4 AM Thoughts

A beautiful moon.

The fall air is cool.

Music is therapy.

A picture of my mother
under lamp light.

There is a peculiar stillness in darkness.

Creatures of the night move
mysteriously in the starlight.

A bookmark protrudes in between
Pages 100 – 101
Frederick Douglas: Prophet of Freedom
by David W. Blight.

Two windows half way opened;

The branches and leaves of fall trees
move gracefully in light breeze.

The beauty of a clear sky
and twinkling stars overhead.

Several books stacked up at the edge of a large table.

Fine point and ball point pens mixed in
with a few pencils and markers in a container.

A stack of notebooks and writing pads.

Scented candles I’ve never used.

The humming of an air purifier.

A large cup of coffee with sweet condensed milk.

The comfort of a warm quilt.

A beautiful note written to me from someone
over twenty years ago on the back of a card
with a white dove and backdrop of floral colors,
that was recently rediscovered.








An Unknown Number of Questions

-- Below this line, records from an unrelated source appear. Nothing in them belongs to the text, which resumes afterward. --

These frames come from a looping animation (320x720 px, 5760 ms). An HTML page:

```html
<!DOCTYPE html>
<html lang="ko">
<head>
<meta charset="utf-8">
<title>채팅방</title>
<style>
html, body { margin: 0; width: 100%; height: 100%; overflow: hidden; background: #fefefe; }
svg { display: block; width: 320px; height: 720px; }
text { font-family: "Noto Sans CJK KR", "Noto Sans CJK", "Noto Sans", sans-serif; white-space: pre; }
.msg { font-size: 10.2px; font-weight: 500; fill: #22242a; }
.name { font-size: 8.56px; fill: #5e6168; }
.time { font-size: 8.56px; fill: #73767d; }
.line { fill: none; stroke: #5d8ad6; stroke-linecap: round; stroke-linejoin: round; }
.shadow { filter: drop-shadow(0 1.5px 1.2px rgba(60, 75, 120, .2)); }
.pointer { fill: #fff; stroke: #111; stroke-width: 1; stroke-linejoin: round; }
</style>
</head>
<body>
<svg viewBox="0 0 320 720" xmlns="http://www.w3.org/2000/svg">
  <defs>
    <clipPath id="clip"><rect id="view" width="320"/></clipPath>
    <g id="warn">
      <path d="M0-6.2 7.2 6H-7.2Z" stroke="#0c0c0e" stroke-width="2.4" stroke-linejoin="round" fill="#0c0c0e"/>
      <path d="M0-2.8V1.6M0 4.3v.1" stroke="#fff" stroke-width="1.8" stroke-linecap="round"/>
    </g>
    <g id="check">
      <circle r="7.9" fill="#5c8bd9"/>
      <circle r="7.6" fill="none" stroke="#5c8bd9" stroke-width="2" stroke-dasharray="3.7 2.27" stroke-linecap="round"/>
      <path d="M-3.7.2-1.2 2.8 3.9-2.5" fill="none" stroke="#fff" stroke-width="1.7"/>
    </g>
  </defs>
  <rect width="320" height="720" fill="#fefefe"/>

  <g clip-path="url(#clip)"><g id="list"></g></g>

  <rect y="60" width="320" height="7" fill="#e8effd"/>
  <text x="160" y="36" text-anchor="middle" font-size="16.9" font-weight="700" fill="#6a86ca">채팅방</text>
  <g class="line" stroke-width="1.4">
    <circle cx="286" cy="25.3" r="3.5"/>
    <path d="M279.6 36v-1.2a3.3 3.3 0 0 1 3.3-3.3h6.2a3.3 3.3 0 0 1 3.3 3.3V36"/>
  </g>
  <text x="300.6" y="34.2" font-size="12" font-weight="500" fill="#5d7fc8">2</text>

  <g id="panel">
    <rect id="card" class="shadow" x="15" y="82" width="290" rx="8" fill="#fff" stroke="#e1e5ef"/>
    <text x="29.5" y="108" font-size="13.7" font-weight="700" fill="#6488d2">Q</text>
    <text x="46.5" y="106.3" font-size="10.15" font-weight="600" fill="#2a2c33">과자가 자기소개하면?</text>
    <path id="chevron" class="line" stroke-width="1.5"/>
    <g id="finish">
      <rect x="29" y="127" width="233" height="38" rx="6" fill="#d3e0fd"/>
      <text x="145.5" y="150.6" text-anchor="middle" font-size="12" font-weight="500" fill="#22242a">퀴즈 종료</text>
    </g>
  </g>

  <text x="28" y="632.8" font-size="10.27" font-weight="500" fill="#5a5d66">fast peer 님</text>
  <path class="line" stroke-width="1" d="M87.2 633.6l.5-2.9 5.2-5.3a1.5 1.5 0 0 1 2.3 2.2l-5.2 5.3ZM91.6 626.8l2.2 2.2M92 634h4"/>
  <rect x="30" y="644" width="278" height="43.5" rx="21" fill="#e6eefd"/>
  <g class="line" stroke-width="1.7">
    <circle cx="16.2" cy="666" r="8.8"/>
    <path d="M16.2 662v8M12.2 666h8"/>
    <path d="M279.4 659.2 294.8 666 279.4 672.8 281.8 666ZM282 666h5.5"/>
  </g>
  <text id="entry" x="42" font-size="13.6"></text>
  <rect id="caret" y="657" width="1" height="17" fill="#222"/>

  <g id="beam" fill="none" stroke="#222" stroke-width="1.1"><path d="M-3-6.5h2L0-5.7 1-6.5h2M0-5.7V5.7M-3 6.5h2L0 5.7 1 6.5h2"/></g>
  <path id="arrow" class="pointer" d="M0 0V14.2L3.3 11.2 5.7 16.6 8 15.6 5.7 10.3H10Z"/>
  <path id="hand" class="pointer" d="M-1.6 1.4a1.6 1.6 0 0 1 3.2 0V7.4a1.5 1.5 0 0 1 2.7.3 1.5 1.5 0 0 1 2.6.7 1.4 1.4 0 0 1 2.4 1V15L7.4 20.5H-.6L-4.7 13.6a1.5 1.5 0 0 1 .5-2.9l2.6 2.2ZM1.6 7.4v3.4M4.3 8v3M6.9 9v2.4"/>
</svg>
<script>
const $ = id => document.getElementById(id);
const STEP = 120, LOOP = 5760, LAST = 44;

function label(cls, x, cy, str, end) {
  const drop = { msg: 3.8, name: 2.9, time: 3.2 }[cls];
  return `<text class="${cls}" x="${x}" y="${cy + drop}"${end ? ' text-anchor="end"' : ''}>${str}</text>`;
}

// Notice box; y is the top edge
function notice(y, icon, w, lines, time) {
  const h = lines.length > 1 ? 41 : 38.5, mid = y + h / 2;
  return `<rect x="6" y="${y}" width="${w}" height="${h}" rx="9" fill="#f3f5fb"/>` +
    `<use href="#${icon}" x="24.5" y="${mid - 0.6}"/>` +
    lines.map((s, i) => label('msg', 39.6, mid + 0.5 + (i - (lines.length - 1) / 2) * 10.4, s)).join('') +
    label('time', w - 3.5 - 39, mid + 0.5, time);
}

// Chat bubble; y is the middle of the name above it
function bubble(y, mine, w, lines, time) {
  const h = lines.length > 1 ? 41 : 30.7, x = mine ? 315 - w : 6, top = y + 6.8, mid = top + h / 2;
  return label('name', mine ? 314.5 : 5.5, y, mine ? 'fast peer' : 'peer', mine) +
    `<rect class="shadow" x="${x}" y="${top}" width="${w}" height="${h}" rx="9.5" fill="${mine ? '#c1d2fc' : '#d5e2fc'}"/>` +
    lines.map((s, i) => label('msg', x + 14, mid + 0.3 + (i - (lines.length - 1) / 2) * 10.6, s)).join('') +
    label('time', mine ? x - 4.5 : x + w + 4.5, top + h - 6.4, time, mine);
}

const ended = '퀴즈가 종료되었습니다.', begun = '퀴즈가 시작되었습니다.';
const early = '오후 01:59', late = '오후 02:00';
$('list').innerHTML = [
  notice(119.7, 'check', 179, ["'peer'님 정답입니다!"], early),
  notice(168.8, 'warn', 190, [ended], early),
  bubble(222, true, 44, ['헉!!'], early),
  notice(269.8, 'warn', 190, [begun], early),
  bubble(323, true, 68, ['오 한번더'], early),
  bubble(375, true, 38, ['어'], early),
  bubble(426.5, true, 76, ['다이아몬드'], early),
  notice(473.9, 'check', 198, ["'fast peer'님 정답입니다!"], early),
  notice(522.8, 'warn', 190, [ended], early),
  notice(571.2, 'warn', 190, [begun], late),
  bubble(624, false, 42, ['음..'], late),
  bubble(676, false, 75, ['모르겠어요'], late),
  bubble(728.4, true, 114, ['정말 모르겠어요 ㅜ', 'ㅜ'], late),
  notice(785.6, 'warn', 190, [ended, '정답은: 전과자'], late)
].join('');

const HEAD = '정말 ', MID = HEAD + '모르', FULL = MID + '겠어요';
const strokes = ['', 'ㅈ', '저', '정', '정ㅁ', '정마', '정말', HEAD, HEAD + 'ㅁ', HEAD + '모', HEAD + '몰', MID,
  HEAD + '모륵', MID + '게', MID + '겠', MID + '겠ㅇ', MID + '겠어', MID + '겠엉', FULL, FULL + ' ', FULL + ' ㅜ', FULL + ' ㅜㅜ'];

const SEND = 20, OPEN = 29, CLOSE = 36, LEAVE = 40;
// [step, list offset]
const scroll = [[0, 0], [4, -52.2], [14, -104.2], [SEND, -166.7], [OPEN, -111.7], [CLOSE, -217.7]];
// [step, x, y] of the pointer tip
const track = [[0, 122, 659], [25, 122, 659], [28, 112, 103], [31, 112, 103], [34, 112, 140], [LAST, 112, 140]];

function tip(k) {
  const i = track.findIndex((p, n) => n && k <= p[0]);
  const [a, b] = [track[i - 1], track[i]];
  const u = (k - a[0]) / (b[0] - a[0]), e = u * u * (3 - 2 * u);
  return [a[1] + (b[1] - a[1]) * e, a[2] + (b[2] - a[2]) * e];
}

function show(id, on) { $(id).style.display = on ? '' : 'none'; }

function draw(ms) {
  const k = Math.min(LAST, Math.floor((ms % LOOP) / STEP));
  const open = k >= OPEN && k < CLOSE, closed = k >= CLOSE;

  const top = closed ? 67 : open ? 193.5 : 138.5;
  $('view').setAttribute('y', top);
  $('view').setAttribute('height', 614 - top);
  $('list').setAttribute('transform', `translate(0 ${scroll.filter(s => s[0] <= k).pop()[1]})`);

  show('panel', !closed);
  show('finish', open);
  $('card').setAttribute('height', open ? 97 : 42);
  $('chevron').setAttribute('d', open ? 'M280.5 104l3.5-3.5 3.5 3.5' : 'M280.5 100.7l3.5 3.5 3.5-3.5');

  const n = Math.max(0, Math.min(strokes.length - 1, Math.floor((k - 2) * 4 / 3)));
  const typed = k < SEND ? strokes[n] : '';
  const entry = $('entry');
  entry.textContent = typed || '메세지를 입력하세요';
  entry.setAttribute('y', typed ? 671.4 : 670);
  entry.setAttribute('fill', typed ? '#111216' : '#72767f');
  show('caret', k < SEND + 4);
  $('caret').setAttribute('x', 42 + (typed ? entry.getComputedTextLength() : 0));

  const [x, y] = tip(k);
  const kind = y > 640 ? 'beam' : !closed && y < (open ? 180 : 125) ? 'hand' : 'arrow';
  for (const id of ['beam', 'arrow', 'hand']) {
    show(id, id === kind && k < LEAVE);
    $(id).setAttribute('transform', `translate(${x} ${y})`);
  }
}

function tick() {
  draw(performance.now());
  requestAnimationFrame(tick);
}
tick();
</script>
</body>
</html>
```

Is there redemption to be found in suffering?
Is there nobility in enduring incessant pain?
Can darkened eyes see blue skies through constant rain?
Are we not mortals set in our ways?
Do we not dread the end of days?
Do we not work our fingers to the bone
And apply for loans with interest to be repaid?
In the totality of our lives as the ninety nine percent, are we not slaves?
Do we not have dreams that are unseen?
Do we not weep for ourselves in the four walls we dwell?
Are babies not born into a polluted world of living hell?
Do we not live on the edge risking our lives to feel alive?
Do we not indulge in vices to escape our own minds?
Do we not self medicate because conventional therapy offers no escape?
Have we not prayed and prayed to see nothing change?
Do we not try to hide our pain from the eyes of our children?
Is there a magical pill to a new beginning?
Are we condemned to a fiery lake for our constant sinning?
Do we not hold back tears when in the company of our unknowing peers?
Have we not battled and battled the torment of irrational fears?
When it is late and we remain awake, do we not contemplate our fate?
Do we sometimes not break from the heaviness of the weight?
Do we not constantly mentally write and rewrite our own eulogies?
In each other do we not find beauty?
Do we not remember first kisses in the sunshine of the summertime?
When I see her, do I not see an angel in my mind?
Through the storm will I fall in the field or will I survive?
Does the vengeance in my blood manifest in my son’s eyes?
In our listlessness do we still look to the skies?
In my plight am I misunderstood?
Do I hold back my love or give one hundred percent as I should?
In the loves I have lost, would I change the outcome if I could?
If I had the power would I resurrect my mother?
Do my weaknesses reflect the genetics of my father?
In my pursuance of success, should I even bother?
Is the world rife with decadence and are the years becoming stranger?
Have I become a recluse with unjustified anger?
From the beautiful sentiments I relayed, does she not remember?
In the affects of my childhood do I continue to suffer?
If it doesn’t kill you does it really make you stronger?
Can the moments of peace be made to last longer?
Can two or three small yellow pills cure chronic insomnia?
What qualities in particular make a good lover?
Did the chicken come before the egg, or is it the other?
Should I have stayed, or should I have left her?
Am I both a victim and a survivor?
Do I protect the appearance of vulnerability with a gruff exterior?
Do I approach the advent of adversity in a rational manner?
Are people with cogent minds better orators?
Is marriage better than being a perpetual lover?
Was it the allure of the exterior, or did I really love her?
Did I say something regrettable in my anger?
Are the questions pertinent? . . . I wonder.